======== EXERCISE INPUTS ========

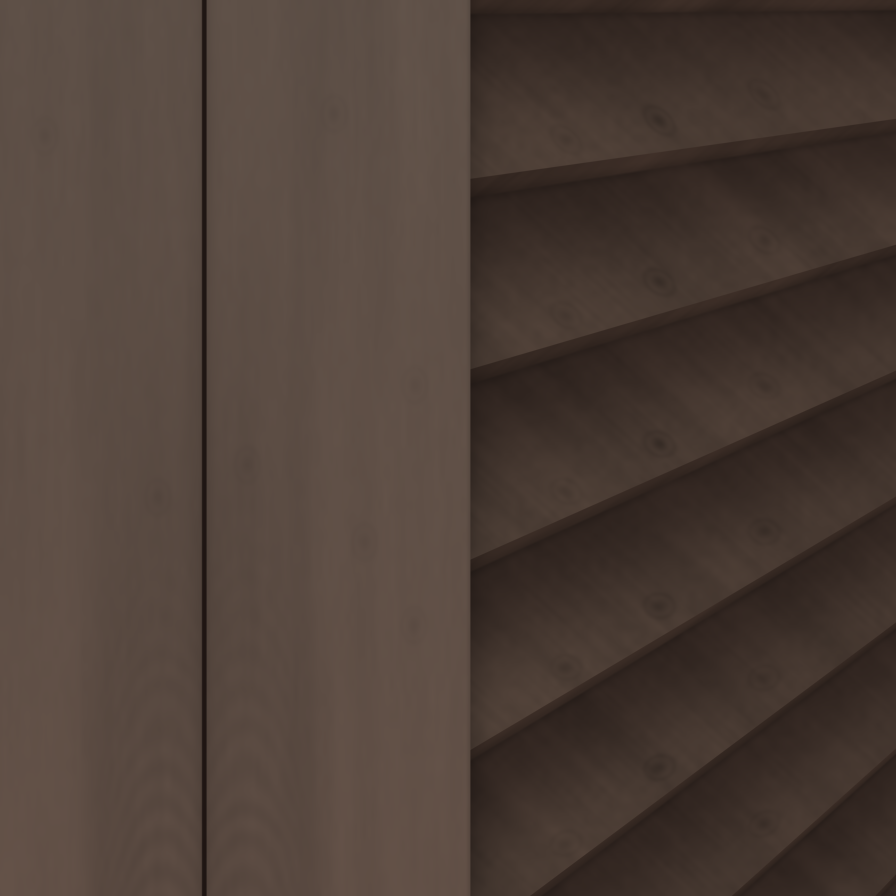
Write a Shadertoy shader that draws this texture.

```glsl
// Dark wooden wall: two upright planks beside a fan of tilted, shadowed slats.

const float SEAM_X = 0.228;
const float PANEL_EDGE_X = 0.525;

float hash(vec2 p) {
    p = fract(p * vec2(0.1031, 0.1137));
    p += dot(p, p.yx + 33.33);
    return fract((p.x + p.y) * p.x * 7.31 + p.y * 3.17);
}

float noise(vec2 p) {
    vec2 i = floor(p), f = fract(p);
    f = f * f * (3.0 - 2.0 * f);
    return mix(mix(hash(i), hash(i + vec2(1, 0)), f.x),
               mix(hash(i + vec2(0, 1)), hash(i + vec2(1, 1)), f.x), f.y);
}

// Streaks that vary quickly across the fibre and slowly along it, about -0.5..0.5
float woodGrain(float across, float along, float seed) {
    float sum = 0.0, weight = 0.5, freq = 16.0;
    for (int i = 0; i < 4; i++) {
        sum += weight * (noise(vec2(across * freq + seed, along * freq * 0.07 + seed)) - 0.5);
        freq *= 2.3;
        weight *= 0.68;
    }
    return sum;
}

// Dark core with a fainter ring; size is the half extent
float knot(vec2 offset, vec2 size) {
    float r = length(offset / size);
    return exp(-r * r * 1.5) + 0.35 * exp(-pow((r - 1.5) * 3.0, 2.0));
}

// Parabolic growth rings rising from the foot of a plank
float archRings(vec2 uv, float centre) {
    float dx = uv.x - centre;
    float height = uv.y + 28.0 * dx * dx + 0.02 * noise(uv * 18.0);
    float mask = exp(-dx * dx * 500.0) * (1.0 - smoothstep(0.02, 0.5, uv.y));
    return sin(height * 150.0) * mask;
}

vec3 panelColor(vec2 uv, float px) {
    float fromSeam = abs(uv.x - SEAM_X);
    float warp = 0.004 * (noise(uv * vec2(9.0, 5.0)) - 0.5);
    float grain = woodGrain(uv.x + warp, uv.y, 3.0);

    // Broad heartwood bands beside the seam, deepest near the floor
    float heart = 1.0 - smoothstep(0.105, 0.155, fromSeam + 3.0 * warp);
    float tone = 0.975 + 0.085 * grain;
    tone -= heart * mix(0.085, 0.035, smoothstep(0.2, 0.8, uv.y));
    tone += 0.035 * (noise(uv * vec2(22.0, 2.0) + 7.0) - 0.5);
    tone += 0.018 * (noise(uv * vec2(160.0, 55.0)) - 0.5);
    tone += 0.025 * archRings(uv, SEAM_X + sign(uv.x - SEAM_X) * 0.046);

    vec2 knots[7] = vec2[7](vec2(0.05, 0.848), vec2(0.373, 0.873), vec2(0.463, 0.57),
        vec2(0.176, 0.445), vec2(0.276, 0.481), vec2(0.462, 0.302), vec2(0.407, 0.395));
    for (int i = 0; i < 7; i++)
        tone -= 0.055 * knot(uv - knots[i], vec2(0.009, 0.013));

    // Cooler cast toward the top, warmer foot
    vec3 wood = mix(vec3(0.388, 0.318, 0.28), vec3(0.382, 0.325, 0.289), uv.y) * tone;

    // Recessed seam and rounded outer edge
    float groove = 1.0 - smoothstep(0.0015, 0.0025 + px, fromSeam);
    wood *= 1.0 - 0.14 * exp(-fromSeam * 140.0);
    wood = mix(wood, vec3(0.105, 0.07, 0.06), groove * 0.92);
    return wood * (1.0 - 0.1 * smoothstep(PANEL_EDGE_X - 0.006, PANEL_EDGE_X, uv.x));
}

vec3 undersideColor(vec2 uv) {
    float hatch = woodGrain((uv.y - uv.x * 0.8) * 1.3, uv.x + uv.y, 21.0);
    return vec3(0.222, 0.168, 0.142) * (1.0 + 0.28 * hatch);
}

vec3 slatColor(vec2 uv, float px) {
    // Spacing narrows to the right, so all the edges fan out
    float t = (uv.x - PANEL_EDGE_X) / (1.0 - PANEL_EDGE_X);
    float spacing = mix(0.2125, 0.1405, t);
    float depth = (1.0 - uv.y + mix(0.012, 0.007, t)) / spacing;
    float index = floor(depth), p = fract(depth);
    float soft = px * 1.6 / spacing;

    // Diagonal fibre, shifted from slat to slat
    vec2 fibre = vec2(uv.y + 0.9 * uv.x, uv.y - uv.x) * 0.8;
    float grain = woodGrain(fibre.x + index * 0.37, fibre.y, 11.0 + index);
    float tone = 1.0 + 0.23 * grain + 0.05 * (noise(uv * 110.0) - 0.5);

    vec3 knots[3] = vec3[3](vec3(0.736, 0.8, 1.0), vec3(0.632, 0.85, 0.6),
                            vec3(0.853, 0.7, 0.7));
    for (int i = 0; i < 3; i++) {
        vec2 d = vec2(uv.x - knots[i].x, (knots[i].y - p) * spacing);
        d = vec2(d.x - d.y, d.x + d.y) * 0.707;
        tone -= 0.2 * knots[i].z * knot(d, vec2(0.014, 0.007));
    }

    // Each face emerges from the shadow of the slat above
    float light = smoothstep(0.03, 0.95, p) * mix(1.0, 0.72, t);
    light *= mix(1.0, 0.85, smoothstep(3.0, 7.0, depth));
    vec3 face = mix(vec3(0.192, 0.146, 0.126), vec3(0.31, 0.252, 0.217), light) * tone;

    // Thin underside below every front edge
    vec3 under = undersideColor(uv);
    float thickness = 0.13 / (1.0 + 0.4 * index);
    vec3 color = mix(under, face, smoothstep(thickness - soft, thickness + soft, p));
    color *= 1.0 - 0.13 * exp(-pow((p - thickness) / 0.035, 2.0));
    color = mix(color, under, smoothstep(1.0 - soft, 1.0, p));

    // Contact shadow beside the upright panel
    return color * (1.0 - 0.22 * exp(-max(uv.x - PANEL_EDGE_X, 0.0) * 55.0));
}

void mainImage(out vec4 fragColor, in vec2 fragCoord) {
    vec2 uv = fragCoord / iResolution.xy;
    float px = 1.0 / iResolution.y;
    float side = smoothstep(PANEL_EDGE_X - px, PANEL_EDGE_X + px, uv.x);
    fragColor = vec4(mix(panelColor(uv, px), slatColor(uv, px), side), 1.0);
}
```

========

● WHAT YOU ARE ASKED TO DO:
Could you output all of the records exactly, without their pictures?

● ANSWER:
Write a Shadertoy shader that draws this texture.

```glsl
// Dark wooden wall: two upright planks beside a fan of tilted, shadowed slats.

const float SEAM_X = 0.228;
const float PANEL_EDGE_X = 0.525;

float hash(vec2 p) {
    p = fract(p * vec2(0.1031, 0.1137));
    p += dot(p, p.yx + 33.33);
    return fract((p.x + p.y) * p.x * 7.31 + p.y * 3.17);
}

float noise(vec2 p) {
    vec2 i = floor(p), f = fract(p);
    f = f * f * (3.0 - 2.0 * f);
    return mix(mix(hash(i), hash(i + vec2(1, 0)), f.x),
               mix(hash(i + vec2(0, 1)), hash(i + vec2(1, 1)), f.x), f.y);
}

// Streaks that vary quickly across the fibre and slowly along it, about -0.5..0.5
float woodGrain(float across, float along, float seed) {
    float sum = 0.0, weight = 0.5, freq = 16.0;
    for (int i = 0; i < 4; i++) {
        sum += weight * (noise(vec2(across * freq + seed, along * freq * 0.07 + seed)) - 0.5);
        freq *= 2.3;
        weight *= 0.68;
    }
    return sum;
}

// Dark core with a fainter ring; size is the half extent
float knot(vec2 offset, vec2 size) {
    float r = length(offset / size);
    return exp(-r * r * 1.5) + 0.35 * exp(-pow((r - 1.5) * 3.0, 2.0));
}

// Parabolic growth rings rising from the foot of a plank
float archRings(vec2 uv, float centre) {
    float dx = uv.x - centre;
    float height = uv.y + 28.0 * dx * dx + 0.02 * noise(uv * 18.0);
    float mask = exp(-dx * dx * 500.0) * (1.0 - smoothstep(0.02, 0.5, uv.y));
    return sin(height * 150.0) * mask;
}

vec3 panelColor(vec2 uv, float px) {
    float fromSeam = abs(uv.x - SEAM_X);
    float warp = 0.004 * (noise(uv * vec2(9.0, 5.0)) - 0.5);
    float grain = woodGrain(uv.x + warp, uv.y, 3.0);

    // Broad heartwood bands beside the seam, deepest near the floor
    float heart = 1.0 - smoothstep(0.105, 0.155, fromSeam + 3.0 * warp);
    float tone = 0.975 + 0.085 * grain;
    tone -= heart * mix(0.085, 0.035, smoothstep(0.2, 0.8, uv.y));
    tone += 0.035 * (noise(uv * vec2(22.0, 2.0) + 7.0) - 0.5);
    tone += 0.018 * (noise(uv * vec2(160.0, 55.0)) - 0.5);
    tone += 0.025 * archRings(uv, SEAM_X + sign(uv.x - SEAM_X) * 0.046);

    vec2 knots[7] = vec2[7](vec2(0.05, 0.848), vec2(0.373, 0.873), vec2(0.463, 0.57),
        vec2(0.176, 0.445), vec2(0.276, 0.481), vec2(0.462, 0.302), vec2(0.407, 0.395));
    for (int i = 0; i < 7; i++)
        tone -= 0.055 * knot(uv - knots[i], vec2(0.009, 0.013));

    // Cooler cast toward the top, warmer foot
    vec3 wood = mix(vec3(0.388, 0.318, 0.28), vec3(0.382, 0.325, 0.289), uv.y) * tone;

    // Recessed seam and rounded outer edge
    float groove = 1.0 - smoothstep(0.0015, 0.0025 + px, fromSeam);
    wood *= 1.0 - 0.14 * exp(-fromSeam * 140.0);
    wood = mix(wood, vec3(0.105, 0.07, 0.06), groove * 0.92);
    return wood * (1.0 - 0.1 * smoothstep(PANEL_EDGE_X - 0.006, PANEL_EDGE_X, uv.x));
}

vec3 undersideColor(vec2 uv) {
    float hatch = woodGrain((uv.y - uv.x * 0.8) * 1.3, uv.x + uv.y, 21.0);
    return vec3(0.222, 0.168, 0.142) * (1.0 + 0.28 * hatch);
}

vec3 slatColor(vec2 uv, float px) {
    // Spacing narrows to the right, so all the edges fan out
    float t = (uv.x - PANEL_EDGE_X) / (1.0 - PANEL_EDGE_X);
    float spacing = mix(0.2125, 0.1405, t);
    float depth = (1.0 - uv.y + mix(0.012, 0.007, t)) / spacing;
    float index = floor(depth), p = fract(depth);
    float soft = px * 1.6 / spacing;

    // Diagonal fibre, shifted from slat to slat
    vec2 fibre = vec2(uv.y + 0.9 * uv.x, uv.y - uv.x) * 0.8;
    float grain = woodGrain(fibre.x + index * 0.37, fibre.y, 11.0 + index);
    float tone = 1.0 + 0.23 * grain + 0.05 * (noise(uv * 110.0) - 0.5);

    vec3 knots[3] = vec3[3](vec3(0.736, 0.8, 1.0), vec3(0.632, 0.85, 0.6),
                            vec3(0.853, 0.7, 0.7));
    for (int i = 0; i < 3; i++) {
        vec2 d = vec2(uv.x - knots[i].x, (knots[i].y - p) * spacing);
        d = vec2(d.x - d.y, d.x + d.y) * 0.707;
        tone -= 0.2 * knots[i].z * knot(d, vec2(0.014, 0.007));
    }

    // Each face emerges from the shadow of the slat above
    float light = smoothstep(0.03, 0.95, p) * mix(1.0, 0.72, t);
    light *= mix(1.0, 0.85, smoothstep(3.0, 7.0, depth));
    vec3 face = mix(vec3(0.192, 0.146, 0.126), vec3(0.31, 0.252, 0.217), light) * tone;

    // Thin underside below every front edge
    vec3 under = undersideColor(uv);
    float thickness = 0.13 / (1.0 + 0.4 * index);
    vec3 color = mix(under, face, smoothstep(thickness - soft, thickness + soft, p));
    color *= 1.0 - 0.13 * exp(-pow((p - thickness) / 0.035, 2.0));
    color = mix(color, under, smoothstep(1.0 - soft, 1.0, p));

    // Contact shadow beside the upright panel
    return color * (1.0 - 0.22 * exp(-max(uv.x - PANEL_EDGE_X, 0.0) * 55.0));
}

void mainImage(out vec4 fragColor, in vec2 fragCoord) {
    vec2 uv = fragCoord / iResolution.xy;
    float px = 1.0 / iResolution.y;
    float side = smoothstep(PANEL_EDGE_X - px, PANEL_EDGE_X + px, uv.x);
    fragColor = vec4(mix(panelColor(uv, px), slatColor(uv, px), side), 1.0);
}
```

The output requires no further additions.